We got him to interrupt his meal and look at us by shouting "Hey Bear!" a few times.

A healthy belch and it's time to be on my way.

Sunday, April 16, 2017

Tail from the Back Seat: Days of Walks and Greenies

The days of walks and Greenies
Smile and run away like a child at play
Through a meadow land toward a closing door
A door marked 'Nevermore' that wasn't there before

The lonely night discloses
Just a passing breeze filled with memories

Of the golden smile that introduced me to 

The days of walks and Greenies...and you
                           (Adapted from "Days of Wine and Roses" by Johnny Mercer)

Let me start by stating the obvious--in case you didn't notice--there is only one tail from the backseat...for now.
Karly--beautiful, bold, brave (and yes, sometimes bitchy)--my best buddy, backseat and otherwise, has died.

One day we were walking together...
The next day she was hobbling around, dragging her back foot...
The next day she "stayed home" all day relaxing in the warm sunshine...
And then there were no more days with Karly...
Now it's Just Jake.

    She died peacefully and on her terms.                                During her final days she ate only Greenies and barely drank water...her terms, of course.

Karly had a fun-filled glorious life of  nearly 13 years, quite a lifespan for a gal of her breed, size, and temperament--a bit "always on edge" compared to me.

Instagram's "thedogist" summarized us the best:


                                                                                         She was smart and sassy and enjoyed a bi-coastal life--from sea to shining sea--and for all of my 10 years I joined her on this adventure....

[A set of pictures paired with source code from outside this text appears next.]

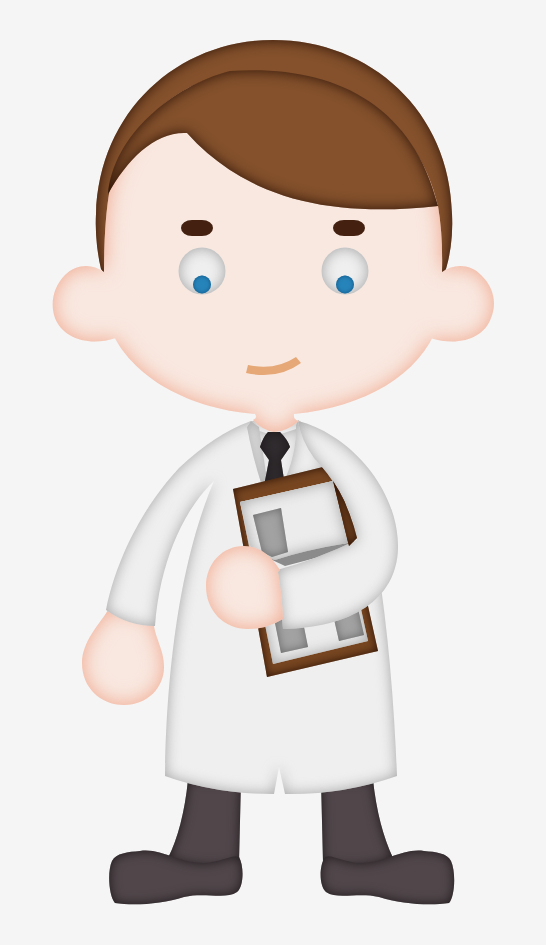
<!DOCTYPE html>
<html lang="en">
<head>
<meta charset="utf-8">
<title>Doctor with clipboard</title>
<style>
:root {
  --backdrop: #f5f5f5;
  --skin: #f9e8e0;
  --skin-edge: #efa78d;
  --hair: #84512c;
  --hair-edge: #2b1206;
  --brow: #43200f;
  --coat: #efefef;
  --coat-edge: #a3a3a3;
  --trousers: #51474b;
  --trousers-edge: #1c1719;
  --tie: #302c2f;
  --board: #774621;
  --board-edge: #2a1004;
  --paper: #ececec;
  --print: #a2a2a2;
  --iris: #2784ba;
  --mouth: #e6a877;
}
html, body { margin: 0; height: 100%; overflow: hidden; background: var(--backdrop); }
svg { display: block; width: 546px; height: 945px; background: var(--backdrop); }
.skin { fill: var(--skin); }
.hair { fill: var(--hair); }
.brow { fill: var(--brow); }
.coat { fill: var(--coat); }
.trousers { fill: var(--trousers); }
.tie { fill: var(--tie); }
.board { fill: var(--board); }
.paper { fill: var(--paper); }
.print { fill: var(--print); }
.iris { fill: var(--iris); }
.mouth { fill: var(--mouth); }
.skin-shade { flood-color: var(--skin-edge); }
.hair-shade { flood-color: var(--hair-edge); }
.coat-shade { flood-color: var(--coat-edge); }
.trousers-shade { flood-color: var(--trousers-edge); }
.board-shade { flood-color: var(--board-edge); }
.print-shade { flood-color: #666; }
.iris-shade { flood-color: #0f5484; }
</style>
</head>
<body>
<svg viewBox="0 0 546 945" role="img" aria-label="Cartoon doctor in a white coat holding a clipboard">
  <defs>
    <filter id="shade-skin" filterUnits="userSpaceOnUse" x="0" y="0" width="546" height="945" color-interpolation-filters="sRGB">
      <feFlood class="skin-shade"/>
      <feComposite in2="SourceAlpha" operator="out"/>
      <feGaussianBlur stdDeviation="10"/>
      <feComposite in2="SourceAlpha" operator="in" result="edge"/>
      <feMerge><feMergeNode in="SourceGraphic"/><feMergeNode in="edge"/></feMerge>
    </filter>
    <filter id="shade-hair" filterUnits="userSpaceOnUse" x="0" y="0" width="546" height="945" color-interpolation-filters="sRGB">
      <feFlood class="hair-shade"/>
      <feComposite in2="SourceAlpha" operator="out"/>
      <feGaussianBlur stdDeviation="7"/>
      <feComposite in2="SourceAlpha" operator="in" result="edge"/>
      <feMerge><feMergeNode in="SourceGraphic"/><feMergeNode in="edge"/></feMerge>
    </filter>
    <filter id="shade-coat" filterUnits="userSpaceOnUse" x="0" y="0" width="546" height="945" color-interpolation-filters="sRGB">
      <feFlood class="coat-shade"/>
      <feComposite in2="SourceAlpha" operator="out"/>
      <feGaussianBlur stdDeviation="7"/>
      <feComposite in2="SourceAlpha" operator="in" result="edge"/>
      <feMerge><feMergeNode in="SourceGraphic"/><feMergeNode in="edge"/></feMerge>
    </filter>
    <filter id="shade-trousers" filterUnits="userSpaceOnUse" x="0" y="0" width="546" height="945" color-interpolation-filters="sRGB">
      <feFlood class="trousers-shade"/>
      <feComposite in2="SourceAlpha" operator="out"/>
      <feGaussianBlur stdDeviation="6"/>
      <feComposite in2="SourceAlpha" operator="in" result="edge"/>
      <feMerge><feMergeNode in="SourceGraphic"/><feMergeNode in="edge"/></feMerge>
    </filter>
    <filter id="shade-board" filterUnits="userSpaceOnUse" x="0" y="0" width="546" height="945" color-interpolation-filters="sRGB">
      <feFlood class="board-shade"/>
      <feComposite in2="SourceAlpha" operator="out"/>
      <feGaussianBlur stdDeviation="5"/>
      <feComposite in2="SourceAlpha" operator="in" result="edge"/>
      <feMerge><feMergeNode in="SourceGraphic"/><feMergeNode in="edge"/></feMerge>
    </filter>
    <filter id="shade-print" filterUnits="userSpaceOnUse" x="0" y="0" width="546" height="945" color-interpolation-filters="sRGB">
      <feFlood class="print-shade"/>
      <feComposite in2="SourceAlpha" operator="out"/>
      <feGaussianBlur stdDeviation="5"/>
      <feComposite in2="SourceAlpha" operator="in" result="edge"/>
      <feMerge><feMergeNode in="SourceGraphic"/><feMergeNode in="edge"/></feMerge>
    </filter>
    <filter id="shade-iris" filterUnits="userSpaceOnUse" x="0" y="0" width="546" height="945" color-interpolation-filters="sRGB">
      <feFlood class="iris-shade"/>
      <feComposite in2="SourceAlpha" operator="out"/>
      <feGaussianBlur stdDeviation="2"/>
      <feComposite in2="SourceAlpha" operator="in" result="edge"/>
      <feMerge><feMergeNode in="SourceGraphic"/><feMergeNode in="edge"/></feMerge>
    </filter>
    <g id="eye">
      <circle class="coat" cx="202" cy="271" r="23.5" filter="url(#shade-coat)"/>
      <circle class="iris" cx="202" cy="284.500" r="9" filter="url(#shade-iris)"/>
    </g>
  </defs>

  <g id="legs" class="trousers">
    <path filter="url(#shade-trousers)" d="M188 780H241L239 862Q205 872 168 858Q183 828 188 780Z"/>
    <path filter="url(#shade-trousers)" d="M321 780H373Q378 826 393 858Q358 872 323 862Z"/>
    <path filter="url(#shade-trousers)" d="M140 851C162 848 177 863 204 863C222 862 233 854 239 857C244 866 244 886 237 892C225 900 205 892 184 897C162 904 134 906 115 903C109 896 107 872 112 861C116 853 128 852 140 851Z"/>
    <path filter="url(#shade-trousers)" d="M424 851C402 848 386 863 360 863C342 862 331 854 325 857C319 866 319 886 326 892C338 900 358 892 379 897C401 904 430 906 449 903C455 896 456 872 451 861C447 853 436 852 424 851Z"/>
  </g>

  <path id="lowered-hand" class="skin" filter="url(#shade-skin)" d="M108 610C100 624 82 641 82 663C82 687 100 705 124 705C147 705 164 688 164 667C164 648 154 638 153 618Z"/>

  <g id="coat" class="coat">
    <path filter="url(#shade-coat)" d="M251 421L298 421C338 436 368 474 377 560C388 630 394 700 397 776Q343 795 285 794L279 767L274 794Q215 794 165 776C166 700 174 575 214 481C185 508 160 560 155 626Q128 626 106 610C116 560 142 508 179 468Q215 434 251 421Z"/>
    <path filter="url(#shade-coat)" d="M247 427L275 436L302 427L296 486H262Z"/>
    <path filter="url(#shade-coat)" d="M251 421L259 427L268 486H262Q252 455 247 427Z"/>
    <path filter="url(#shade-coat)" d="M298 420Q308 425 316 440L325 472L282 486Q297 455 296 425Z"/>
  </g>

  <path id="tie" class="tie" filter="url(#shade-trousers)" d="M268 432H280Q288 440 290 447L281 460L285 486H264L269 460L260 447Q263 437 268 432Z"/>

  <g id="clipboard">
    <path class="board" filter="url(#shade-board)" d="M233 489L323 467L340 480L378 651L267 677Z"/>
    <path class="paper" filter="url(#shade-coat)" d="M240 502L333 481L368 641L273 664Z"/>
    <path fill="#8b8b8b" d="M268 558Q300 547 348 543L350 549L285 566Z"/>
    <path class="paper" filter="url(#shade-coat)" d="M240 502L333 481L348 543Q305 550 275 560L252 553Z"/>
    <g class="print">
      <path filter="url(#shade-print)" d="M253 515L281 508L288 552L272 557L262 552Z"/>
      <path filter="url(#shade-print)" d="M274 618L301 612L308 647L281 653Z"/>
      <path filter="url(#shade-print)" d="M331 606L356 600L364 635L339 641Z"/>
    </g>
  </g>

  <path id="bent-arm" class="coat" filter="url(#shade-coat)" d="M298 421C350 434 399 490 398 548C397 600 350 628 283 629Q281 600 277 570Q315 560 357 540C352 508 335 480 314 458Q301 440 298 421Z"/>
  <path id="clipboard-side" class="board" filter="url(#shade-board)" d="M333 481Q349 505 357 538L349 546Z"/>
  <path id="holding-hand" class="skin" filter="url(#shade-skin)" d="M280 570C270 554 258 546 244 546C222 546 206 564 206 586C206 611 224 629 248 629Q267 629 283 619Q282 594 278 572Z"/>

  <g id="head">
    <path id="hair-back" class="hair" filter="url(#shade-hair)" d="M101 269C97 252 95 232 96 214C99 112 177 40 273 40C371 40 450 112 452 214C453 234 451 252 446 269L430 290H116Z"/>
    <g id="face" class="skin" filter="url(#shade-skin)">
      <path d="M104 272Q104 225 109 194C125 125 175 84 231 73C320 64 415 105 438 206Q443 235 442 272L438 325C420 375 365 407 294 414Q293 420 299 421Q286 432 274 432Q262 430 253 420Q258 418 255 414C182 408 126 372 109 325Z"/>
      <path d="M104 272C92 263 76 264 65 275C53 287 50 304 55 318C63 338 88 347 116 338L145 300Z"/>
      <path d="M442 272C454 263 471 264 481 275C494 287 497 304 491 318C484 338 459 347 430 338L402 300Z"/>
    </g>
    <path id="hair-fringe" class="hair" filter="url(#shade-hair)" d="M108 194C113 136 172 86 230 71C328 64 412 100 438 206C338 217 250 203 187 133C156 131 128 158 108 194Z"/>
    <g id="eyebrows" class="brow">
      <rect x="181" y="220" width="32" height="16" rx="11" ry="8"/>
      <rect x="333" y="220" width="32" height="16" rx="11" ry="8"/>
    </g>
    <use href="#eye"/>
    <use href="#eye" x="143"/>
    <path id="smile" class="mouth" d="M248 365Q275 371 296 357L301 363Q278 380 246 373Z"/>
  </g>
</svg>
</body>
</html>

...and what a trip it was!

Fittingly (for a dog), Karly's life ended in the Chihuahuan Desert.
It makes me smile to think of her everlasting spirit--holding court over and chasing those little mutts around in Chihuahuan Desert Heaven--and those who knew and loved her best, know exactly what I mean!

P.S.  The backseat is just not the same anymore....

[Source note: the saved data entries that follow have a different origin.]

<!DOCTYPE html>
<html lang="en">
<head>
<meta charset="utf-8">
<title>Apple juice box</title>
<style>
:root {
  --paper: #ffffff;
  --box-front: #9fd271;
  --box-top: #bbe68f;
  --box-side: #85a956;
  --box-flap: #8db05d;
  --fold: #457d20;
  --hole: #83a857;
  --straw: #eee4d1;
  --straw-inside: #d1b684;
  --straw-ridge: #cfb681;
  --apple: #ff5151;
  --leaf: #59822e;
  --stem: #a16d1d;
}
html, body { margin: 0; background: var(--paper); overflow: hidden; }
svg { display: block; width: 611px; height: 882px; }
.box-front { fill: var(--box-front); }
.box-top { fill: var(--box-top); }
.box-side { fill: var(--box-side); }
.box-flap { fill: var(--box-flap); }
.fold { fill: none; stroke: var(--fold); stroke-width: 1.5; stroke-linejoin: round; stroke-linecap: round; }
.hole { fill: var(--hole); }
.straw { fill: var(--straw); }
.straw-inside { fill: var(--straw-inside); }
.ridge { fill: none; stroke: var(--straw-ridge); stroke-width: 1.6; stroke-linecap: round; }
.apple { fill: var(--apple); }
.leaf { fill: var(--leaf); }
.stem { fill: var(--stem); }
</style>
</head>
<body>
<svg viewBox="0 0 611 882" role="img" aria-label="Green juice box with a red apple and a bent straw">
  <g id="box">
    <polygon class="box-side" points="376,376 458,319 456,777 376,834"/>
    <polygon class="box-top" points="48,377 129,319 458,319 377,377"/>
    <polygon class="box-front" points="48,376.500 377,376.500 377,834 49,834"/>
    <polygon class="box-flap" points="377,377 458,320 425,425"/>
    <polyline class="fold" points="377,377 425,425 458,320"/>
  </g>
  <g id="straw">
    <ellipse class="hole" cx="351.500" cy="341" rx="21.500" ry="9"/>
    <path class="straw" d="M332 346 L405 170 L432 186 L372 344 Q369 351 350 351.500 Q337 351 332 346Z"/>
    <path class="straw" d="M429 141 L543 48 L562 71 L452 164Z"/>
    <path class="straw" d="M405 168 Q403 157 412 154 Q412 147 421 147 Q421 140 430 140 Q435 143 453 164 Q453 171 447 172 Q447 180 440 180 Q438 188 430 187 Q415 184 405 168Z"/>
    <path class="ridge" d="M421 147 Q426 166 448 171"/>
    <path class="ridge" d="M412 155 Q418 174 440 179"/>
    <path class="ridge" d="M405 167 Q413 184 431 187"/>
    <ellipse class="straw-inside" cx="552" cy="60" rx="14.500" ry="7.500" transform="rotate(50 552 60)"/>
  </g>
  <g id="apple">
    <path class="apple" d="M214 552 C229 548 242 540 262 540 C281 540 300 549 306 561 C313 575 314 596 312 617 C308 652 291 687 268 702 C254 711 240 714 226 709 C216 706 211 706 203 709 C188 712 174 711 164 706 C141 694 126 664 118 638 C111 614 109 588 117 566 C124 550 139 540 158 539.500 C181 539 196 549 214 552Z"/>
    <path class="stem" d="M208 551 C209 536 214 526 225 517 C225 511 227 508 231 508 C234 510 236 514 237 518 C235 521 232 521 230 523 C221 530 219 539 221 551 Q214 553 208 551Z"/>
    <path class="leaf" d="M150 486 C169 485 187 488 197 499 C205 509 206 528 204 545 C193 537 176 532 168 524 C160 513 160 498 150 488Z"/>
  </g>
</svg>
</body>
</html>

But don't worry, I'm just keeping a spot warm....

....for Wesson
(Born March 6, 2017...to become part of the Vowell family on May 1, 2017)

EPILOGUE (by Susan)
One of my favorite authors is Edward Abbey. Traveling as much as we do in the Southwest, I feel as if I am "living" Abbey's writings.  My most favorite book is Desert Solitaire, given to me by a very dear friend/fellow traveler  who introduced me to Abbey's work and which I incorporated into the last "Tails from the Backseat" post, which ironically was the last to include Karly.  I foolishly loaned out my copy a couple years ago and it was never returned. I've been searching for a replacement, preferably a used paperback copy reminiscent of my friend's, but Abbey's books are rarely found for sale, they are keepers for personal libraries.

Karly died on our way to Big Bend National Park, in the heart of the Chihuahuan Desert of Texas. We had several towels, sheets, and blankets from her final days of basking in the sunshine that were ready to be washed, as much for an emotional cleanse as a laundering requirement.  There was a small "laundromat" (one washer, two dryers) at Big Bend National Park--surprising since visitor services at the Park were very limited--and since it was also one of two places to get internet access, we decided to take a break from hiking and do our laundry.

As I was transferring laundry from the washer to the dryer, a tour bus pulled up to the adjacent snack bar/gift shop, and the "Roads Scholars", an educational tour group, disembarked for a restroom and snack break...they also enjoyed petting Jake...and Jake enjoyed being petted!!  Upon their departure, I went to gather my dried laundry and noticed a pile of paperback books and magazines on the folding table that were not there before.  I assume they had been left behind by the tour group since I have discovered  that laundromats have an admirable policy of "leave a book, take a book".  

But "what to my wondering eyes did appear"...in dizzying disbelief??  
A pristine, paperback copy of Edward Abbey's Desert Solitaire!!!
With all the giddiness of winning the Publisher's Clearinghouse Jackpot Sweepstakes, I grabbed the book and ran out to show John.
The universe works in mysterious ways, especially if you are open to it... Karly, I know this one's on you!!!